## Work instruction
Pull every line with the word "function" out of the entries below.

## Source texts of formatted documents
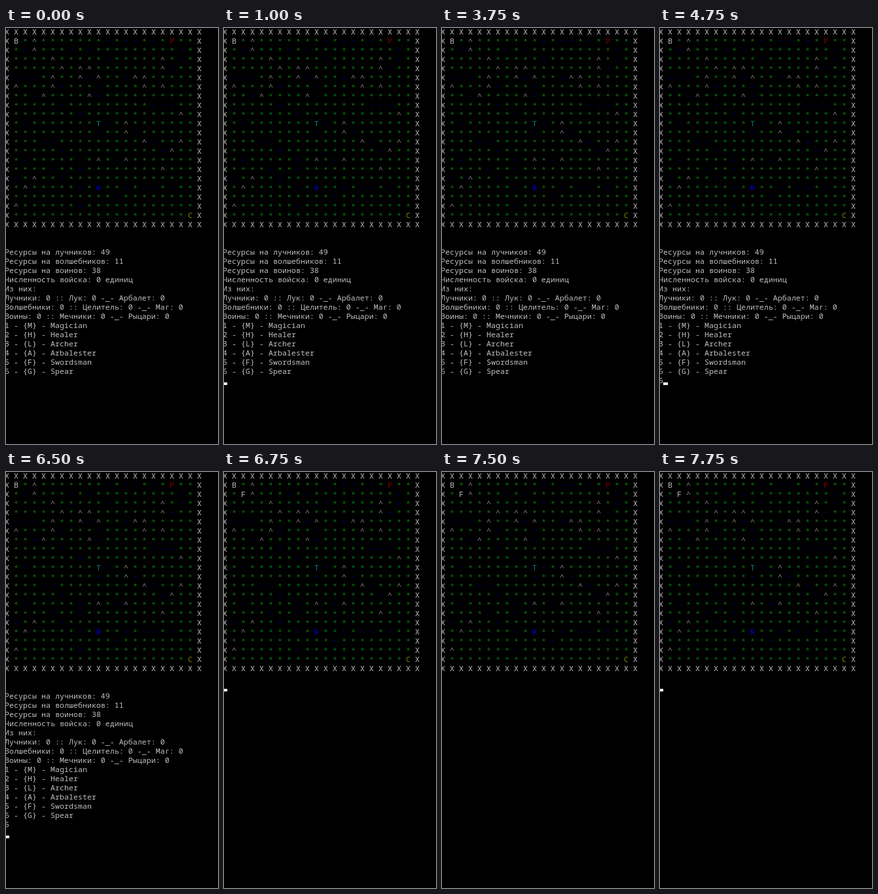
Recreate the animation shown at these times as an HTML page with a canvas. Size 324 by 635 pixels, loop 8000 ms.

```html
<!DOCTYPE html>
<html lang="ru">
<head>
<meta charset="utf-8">
<title>Console strategy</title>
<style>
html, body { margin: 0; width: 100%; height: 100%; overflow: hidden; background: #000; }
canvas { display: block; }
</style>
</head>
<body>
<canvas id="screen" width="324" height="635"></canvas>
<script>
const ctx = document.getElementById('screen').getContext('2d');
const LOOP = 8000, CHAR = 7, LINE = 14, LEFT = -2, BASE = 10;
const GRAY = '#c0c0c0';
const COLORS = {
  '*': '#0b7a0b', '~': '#000080', '^': '#8c8c8c',
  T: '#008080', R: '#0000e0', P: '#800000', C: '#808000'
};

const field = [
  'B*^*******~*~~*~*P**',
  '*~^***~*~*********~*',
  '****^*****~*****^*~*',
  '*****^*^^*******^~**',
  '~~~*^**^~^**~^^*****',
  '^***^~***~****^*^***',
  '**~^****^~**********',
  '*****~*********~~~**',
  '*******~**********^*',
  '*~*******T~*^*******',
  '*********~**^~******',
  '***~~*********^~**^*',
  '*****~**********~^**',
  '*~*****~*^*~^*******',
  '****~**~********^***',
  '~*^**~**************',
  '*^*****~*R**~*~~*~**',
  '***********~********',
  '^******~************',
  '*******************C'
];
const wall = 'X'.repeat(22);
const map = [wall, ...field.map(row => 'X' + row + 'X'), wall];

const info = [
  'Ресурсы на лучников: 49',
  'Ресурсы на волшебников: 11',
  'Ресурсы на воинов: 38',
  'Численность войска: 0 единиц',
  'Из них:',
  'Лучники: 0 :: Лук: 0 -_- Арбалет: 0',
  'Волшебники: 0 :: Целитель: 0 -_- Маг: 0',
  'Воины: 0 :: Мечники: 0 -_- Рыцари: 0',
  '1 - {M} - Magician',
  '2 - {H} - Healer',
  '3 - {L} - Archer',
  '4 - {A} - Arbalester',
  '5 - {F} - Swordsman',
  '6 - {G} - Spear'
];

// Cursor visibility: [from, to, column, line]
const blinks = [
  [1000, 1500, 0, 38], [2000, 2500, 0, 38], [3000, 3750, 0, 38], [4250, 4750, 0, 38],
  [4750, 5250, 1, 38], [5750, 6250, 1, 38],
  [6500, 6750, 0, 39],
  [6750, 7250, 0, 23], [7750, 8000, 0, 23]
];
const TYPED = 4750, PLACED = 6750;

function put(text, col, line, color = GRAY) {
  ctx.fillStyle = color;
  ctx.fillText(text, LEFT + col * CHAR, BASE + line * LINE);
}

function drawMap(placed) {
  map.forEach((row, y) => [...row].forEach((cell, x) => {
    const ch = placed && x === 2 && y === 2 ? 'F' : cell;
    put(ch, x * 2, y, COLORS[ch]);
  }));
}

function draw(t) {
  ctx.fillStyle = '#000';
  ctx.fillRect(0, 0, 324, 635);
  ctx.font = '11.667px "Noto Sans Mono", "DejaVu Sans Mono", monospace';
  const placed = t >= PLACED;
  drawMap(placed);
  if (!placed) {
    info.forEach((text, i) => put(text, 0, 24 + i));
    if (t >= TYPED) put('5', 0, 38);
  }
  const blink = blinks.find(([from, to]) => t >= from && t < to);
  if (blink) {
    const [, , col, line] = blink;
    ctx.fillStyle = '#fff';
    ctx.fillRect(LEFT + col * CHAR, line * LINE + 9, CHAR, 4);
  }
}

const start = performance.now();
function frame() {
  draw((performance.now() - start) % LOOP);
  requestAnimationFrame(frame);
}
frame();
</script>
</body>
</html>
```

## Reply to the exercise
function put(text, col, line, color = GRAY) {
function drawMap(placed) {
function draw(t) {
function frame() {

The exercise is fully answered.